Wedding Disc Jockey
What should you consider when working on your wedding music selection? How much freedom should you give your DJ when choosing songs for your wedding reception? What kinds of music or specific songs should you and your DJ avoid to make sure everyone is happy? What else is there to think about before you pick your favorite songs for your ceremony, cocktail hour, grand entrance, first dance, bouquet toss, garter removal, cake cutting and all other key events?
First of all, it’s very important to understand that your personal music preferences will most likely be different from what would make the vast majority of your guests happy. If your goal is to make sure everyone has a good time, your DJ would have to find the right mixture of what you really like and what your guests would enjoy listening and dancing to, which would depend on their background, nationality, age, interests and many other factors.
I've heard many people say that “If the dance floor in not packed, the DJ in no good”. Well, this is not always the case because sometimes the DJ has to follow the playlist provided by the client and has no freedom to play the songs he thinks would work well. Also, not everyone likes to dance and many people might still enjoy the music while catching up with someone at the bar or doing something else. You might not even realize it before your wedding reception, but some of your guests might not like to dance at all. You will never get me on the dance floor and the number of people dancing or not dancing should not be used to judge the DJ. Instead, it might be a good idea to look around and see if people are having fun while socializing, drinking, taking pictures, etc.
If you hire a qualified wedding DJ, he will tell you that he would be happy to play whatever you want him to play and offer his music knowledge and experience to help you choose good songs for all of the events that would take place at your wedding reception. In my opinion, it might be a good idea to let the DJ do the dancing part and have him play the songs you like during the cocktail hour and dinner.
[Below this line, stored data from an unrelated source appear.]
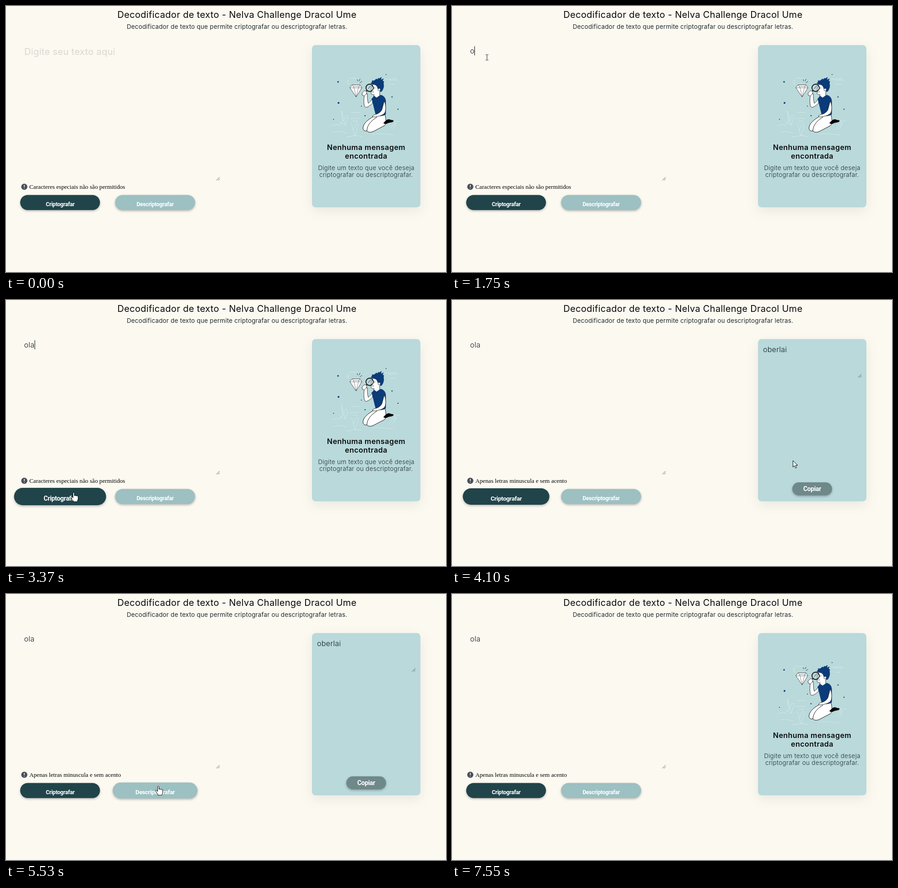
Recreate the animation shown at these times as an HTML page. Size 962 px wide and 582 px high, loop 8080 ms.

```html
<!DOCTYPE html>
<html lang="pt-BR">
<head>
<meta charset="utf-8">
<title>Decodificador de texto</title>
<style>
html, body { margin: 0; width: 100%; height: 100%; overflow: hidden; background: #fcf9f1; }
svg { display: block; width: 100vw; height: 100vh; }
text { font-family: Inter, sans-serif; fill: #0a0a0a; }
.mid { text-anchor: middle; }
.title { font-size: 20px; letter-spacing: .3px; }
.body { font-size: 13.4px; letter-spacing: .21px; fill: #202a2d; }
.tip { font-weight: 300; letter-spacing: .36px; }
.head { font-size: 16px; font-weight: 600; letter-spacing: .45px; }
.hint { font-size: 20px; letter-spacing: .3px; fill: #d9d7d0; }
.typed { font-size: 16px; font-weight: 300; letter-spacing: .25px; fill: #101c22; }
.note { font: 13.2px "Liberation Serif", serif; fill: #000; }
.label { font: 700 12.3px Roboto, sans-serif; letter-spacing: -.35px; fill: #fff; text-anchor: middle; }
.copy { font-size: 14px; letter-spacing: -.4px; }
.btn rect { filter: drop-shadow(0 2px 2.5px rgba(0,0,0,.27)); }
.card { filter: drop-shadow(0 8px 13px rgba(0,0,0,.07)); }
.grip { stroke: #555; stroke-width: 1; fill: none; }
.ink { stroke: #111; stroke-width: 1; stroke-linejoin: round; stroke-linecap: round; }
</style>
</head>
<body>
<svg viewBox="0 0 962 582">
  <rect width="962" height="582" fill="#fcf9f1"/>
  <text class="title mid" x="505" y="26">Decodificador de texto - Nelva Challenge Dracol Ume</text>
  <text class="body mid" x="505" y="50">Decodificador de texto que permite criptografar ou descriptografar letras.</text>

  <text id="hint" class="hint" x="40" y="107">Digite seu texto aqui</text>
  <text id="typed" class="typed" x="39.5" y="104"></text>
  <rect id="caret" y="88" width="1" height="20" fill="#000"/>
  <path class="grip" d="M460 381.5l7-7M464 381.5l3-3"/>

  <circle cx="40" cy="395.5" r="6.7" fill="#495057"/>
  <path d="M40 391.6v4.4M40 398v1.3" stroke="#fff" stroke-width="1.6"/>
  <text id="note" class="note" x="51" y="400"></text>

  <rect class="card" x="669" y="85.5" width="237" height="355" rx="8" fill="#b9d9db"/>

  <g id="empty">
    <g fill="none" stroke="#d3e7e8" stroke-width="1">
      <path d="M829 160h12l4-2M836 162h22M845 159h9M838 171h13M745 166l3-5 2 5-2 6zM750 158h20"/>
      <path d="M733 228l9 33 6-18-4-5-7 14M733 228l3 24-6 8M742 261l-12-7M754 233h21M752 246h20M757 252h12"/>
      <path d="M755 257l8 28 8-25-4-4-8 16M711 262l12-3 8 3M717 276l13-2 16 4M743 287l22-4 14 3"/>
      <path d="M800 281l18-2 30 3M838 270l12-15 4 3-8 12M846 252h17M848 264l5-9"/>
    </g>
    <g id="dots" fill="#0b3b78"></g>
    <g class="ink" fill="#fff">
      <path d="M757 172.5h17l4 6.5-12.5 20-13.500-20z" stroke-width=".7"/>
      <path d="M752 179h26M757 172.5l4 6.5 4.500 20 5-20 3-6.5M759 176h14" fill="none" stroke-width=".5"/>
      <path d="M769 164l-1-3M772 164l2-4M774 168l4-3" fill="none" stroke-width=".8"/>
      <path d="M813 238c-13 4-27 14-31 23-4 9 1 14 7 12 2 4 10 4 15 1l23-12c5-4 4-14 2-23z"/>
      <path d="M811 243c-12 7-22 18-22 30" fill="none"/>
      <path d="M826 256c5-7 10-9 14-7 4 2 7 0 7 3-2 3-10 2-14 5-4 1-6 1-7-1z" fill="#000"/>
      <path d="M801 202c-2 5-6 9-9 11-2-8-2-15-2-21l-6 1c-2 10-2 20 0 27 3 4 10 0 17-7z" stroke-width=".8"/>
      <path d="M802 172c-3 4-4 9-3 14l-1 5c1 3 4 3 7 3l-2 6 8 3 6-7 0-8 5-6-2-9-10-5z" stroke-width=".8"/>
      <path d="M800 203l5-6 5 4 9-6c6 1 10 5 11 12l0 30c-6 4-14 4-21 2-3-11-6-24-9-36z" fill="#0b3b78" stroke="#0b3b78"/>
      <path d="M827 208c4 8 4 20 1 26-4 5-12 7-18 8l-6 1-3-2 4-3 7-2c6-3 10-7 11-13z" stroke-width=".8"/>
      <path d="M798 169c2-1 3-4 3-6 2 1 4 1 6-1 1-2 4-3 6-1l1-3 2 1 5-3-2 5 3 0 3-2-2 5 3 1-1 4c2 6 0 13-4 18l-3 0-1-7-4 1c-1-5-4-9-8-9-3-1-5-1-7-3z" fill="#0b3b78" stroke="#0b3b78"/>
      <circle cx="816" cy="183" r="2.8" stroke-width=".7"/>
      <path d="M803 180l4-1M801 188l3 0M792 181l5-6" fill="none" stroke-width=".8"/>
      <path d="M789 185l-7 8" stroke-width="2"/>
      <path d="M779 190l5-5 5 2-1 5-5 5-4-2z" stroke-width=".8"/>
      <circle cx="795" cy="179" r="8" fill="none" stroke-width="1.8"/>
    </g>
    <text class="head mid" x="787.5" y="315">Nenhuma mensagem</text>
    <text class="head mid" x="787.5" y="334">encontrada</text>
    <text class="body tip mid" x="787.5" y="358.5">Digite um texto que você deseja</text>
    <text class="body tip mid" x="787.5" y="374">criptografar ou descriptografar.</text>
  </g>

  <g id="result">
    <text class="typed" x="680" y="114">oberlai</text>
    <path class="grip" d="M888 169.5l7-7M892 169.5l3-3"/>
    <g id="copy" class="btn">
      <rect x="744" y="399" width="87" height="28.5" rx="14.2" fill="#6f888a"/>
      <text class="label copy" x="787.5" y="418">Copiar</text>
    </g>
  </g>

  <g id="enc" class="btn">
    <rect x="31" y="413.5" width="174.5" height="33" rx="16.5" fill="#20444a"/>
    <text class="label" x="118.5" y="438">Criptografar</text>
  </g>
  <g id="dec" class="btn">
    <rect x="238.5" y="413.5" width="175" height="33" rx="16.5" fill="#9dc0c2"/>
    <text class="label" x="326" y="438">Descriptografar</text>
  </g>

  <circle id="press" r="10" fill="#ff0" opacity=".47"/>
  <g id="cursor">
    <path id="arrow" d="M.5.5v14l3.300-3 2.400 5.300 2.300-1-2.300-5.200h4.500z" fill="#fff" stroke="#000"/>
    <path id="beam" d="M-3-6h2.200L0-5.200.8-6H3M0-5.500v11M-3 6h2.200L0 5.200.8 6H3" fill="none" stroke="#222"/>
    <path id="hand" d="M-1.500 1c0-2 3-2 3 0v5.500c.5-1.500 2.800-1.300 2.900.3.600-1.300 2.700-1 2.800.5.700-1.100 2.500-.7 2.500.9v4c0 3-1.700 4-1.700 7H-.5c0-2-2-3.500-3.300-6L-6 10c-.7-1.800 1.500-2.400 2.700-.8l1.800 2z" fill="#fff" stroke="#000" stroke-linejoin="round"/>
  </g>
</svg>
<script>
const LOOP = 8080;
const $ = id => document.getElementById(id);
const show = (id, on) => $(id).setAttribute("visibility", on ? "visible" : "hidden");
const within = (t, a, b) => t >= a && t < b;

// Pointer routes as [time, x, y]; the pointer is hidden between 7550 and 130.
const route = [
  [130, 645, 440], [400, 400, 300], [650, 130, 145], [810, 76.5, 112.5],
  [2470, 76.5, 112.5], [2800, 209, 420], [2960, 204, 505], [3080, 190, 512], [3300, 148, 422],
  [3910, 148, 422], [4100, 745, 351], [4330, 914, 432], [4480, 848, 432], [4650, 802, 416],
  [5130, 802, 416], [5470, 412, 425], [5530, 333, 421], [5880, 334, 433],
  [6940, 334, 433], [7550, 907, 590]
];

const buttons = {
  enc: { x: 118.5, y: 430, w: 175, h: 33, hover: [3230, 4000] },
  dec: { x: 326, y: 430, w: 175, h: 33, hover: [5470, 7020] },
  copy: { x: 787.5, y: 413.25, w: 87, h: 28.5, hover: [4510, 5175] }
};

const clicks = [[940, 1070], [3500, 3630], [4790, 4930], [6210, 6350]];
const keys = [[1750, "o", 49.5], [1870, "ol", 53.5], [2140, "ola", 63]];

$("dots").innerHTML = [
  [726, 166, 1.7], [727, 212, 2], [716, 248, 1], [831, 150, 1], [844, 199, 1.3],
  [857, 226, 1.2], [777, 219, 1], [785, 240, 1.3]
].map(([x, y, r]) => `<circle cx="${x}" cy="${y}" r="${r}"/>`).join("");

// CSS "ease": cubic-bezier(.25, .1, .25, 1)
function ease(p) {
  if (p <= 0) return 0;
  if (p >= 1) return 1;
  let lo = 0, hi = 1, s = .5;
  for (let i = 0; i < 20; i++) {
    s = (lo + hi) / 2;
    const x = .75 * s * (1 - s) + s ** 3;
    if (x < p) lo = s; else hi = s;
  }
  return .3 * s * (1 - s) ** 2 + 3 * s * s * (1 - s) + s ** 3;
}

function pointer(t) {
  const i = route.findIndex(p => p[0] > t);
  if (i < 1) return null;
  const [t0, x0, y0] = route[i - 1], [t1, x1, y1] = route[i];
  const k = (t - t0) / (t1 - t0);
  return { x: x0 + (x1 - x0) * k, y: y0 + (y1 - y0) * k };
}

function drawButtons(t) {
  for (const [id, b] of Object.entries(buttons)) {
    const [on, off] = b.hover;
    const s = 1 + .2 * (ease((t - on) / 300) - ease((t - off) / 300));
    $(id).setAttribute("transform", `translate(${b.x} ${b.y}) scale(${s}) translate(${-b.x} ${-b.y})`);
  }
}

function drawTyping(t) {
  const key = keys.filter(k => k[0] <= t).pop();
  const since = key ? key[0] : 940;
  show("hint", !key);
  $("typed").textContent = key ? key[1] : "";
  $("caret").setAttribute("x", key ? key[2] - .5 : 39);
  show("caret", within(t, 940, 3500) && Math.floor((t - since) / 530) % 2 === 0);
}

function drawPointer(t, encoded) {
  const p = pointer(t);
  show("press", p && clicks.some(([a, b]) => within(t, a, b)));
  let kind = "";
  if (p) {
    const over = Object.entries(buttons).some(([id, b]) => (id !== "copy" || encoded) &&
      Math.abs(p.x - b.x) < b.w / 2 && Math.abs(p.y - b.y) < b.h / 2);
    const typing = p.x > 31 && p.x < 467 && p.y > 85 && p.y < 382;
    kind = over ? "hand" : typing ? "beam" : "arrow";
    const at = `translate(${p.x} ${p.y})`;
    $("cursor").setAttribute("transform", at);
    $("press").setAttribute("transform", at);
  }
  for (const id of ["arrow", "beam", "hand"]) show(id, id === kind);
}

function draw(t) {
  const encoded = within(t, 3630, 6350);
  show("empty", !encoded);
  show("result", encoded);
  $("note").textContent = t < 3630
    ? "Caracteres especiais não são permitidos"
    : "Apenas letras minuscula e sem acento";
  drawTyping(t);
  drawButtons(t);
  drawPointer(t, encoded);
}

let start;
function tick(now) {
  start ??= now;
  draw((now - start) % LOOP);
  requestAnimationFrame(tick);
}
draw(0);
requestAnimationFrame(tick);
</script>
</body>
</html>
```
This would allow you to definitely hear the music you like while allowing your guests to enjoy some of the music they like and would possibly dance to. It’s totally fine to have a “play” list and “do not play” list as this gives your DJ an idea of what your preferences are and helps him make you happy. However, it might be wise to keep the “do not play” list short as it limits the selection of good dancing songs and might make it more difficult for your DJ to please some of your guests.
Another important thing to consider is whether your wedding DJ should take requests from your guests. I’ve seen a number of situations where drunk and sober guests come up to DJs and start teaching them how to be a good wedding disc jockey, what to play and what not to play. Oftentimes, they ask for songs they personally like and think that everyone else will enjoy hearing it. However, those songs are often inappropriate and someone’s personal music preferences should not interfere with the playlist you’ve discussed with your DJ. Therefore, if you ask your disc jockey to play all music requests from all of your guests, it will definitely change the outcome of your wedding reception and the dance floor is likely to be less crowded, if not empty. In my opinion, you should choose the “DJ’s Discretion” option when planning your wedding entertainment as it will make it a lot easier and more fun for you, your guests and your wedding disc jockey.
Are there any specific songs or genres you and your DJ should avoid? Not really, unless you really hate something and don’t want to hear it under any circumstances. Make sure you let your DJ know if you want him to play clean versions of songs or the easy-to-get versions that contain profanity. Keep in mind that, as long as your disc jockey has enough freedom to choose most songs for the dancing part (where your guests will be actively involved), you can pick your very favorite songs for your ceremony, cocktail hour, grand entrance, first dance, bouquet toss, garter removal, cake cutting and all other key events. If you have more questions or comments, feel free to post it below this article or contact me.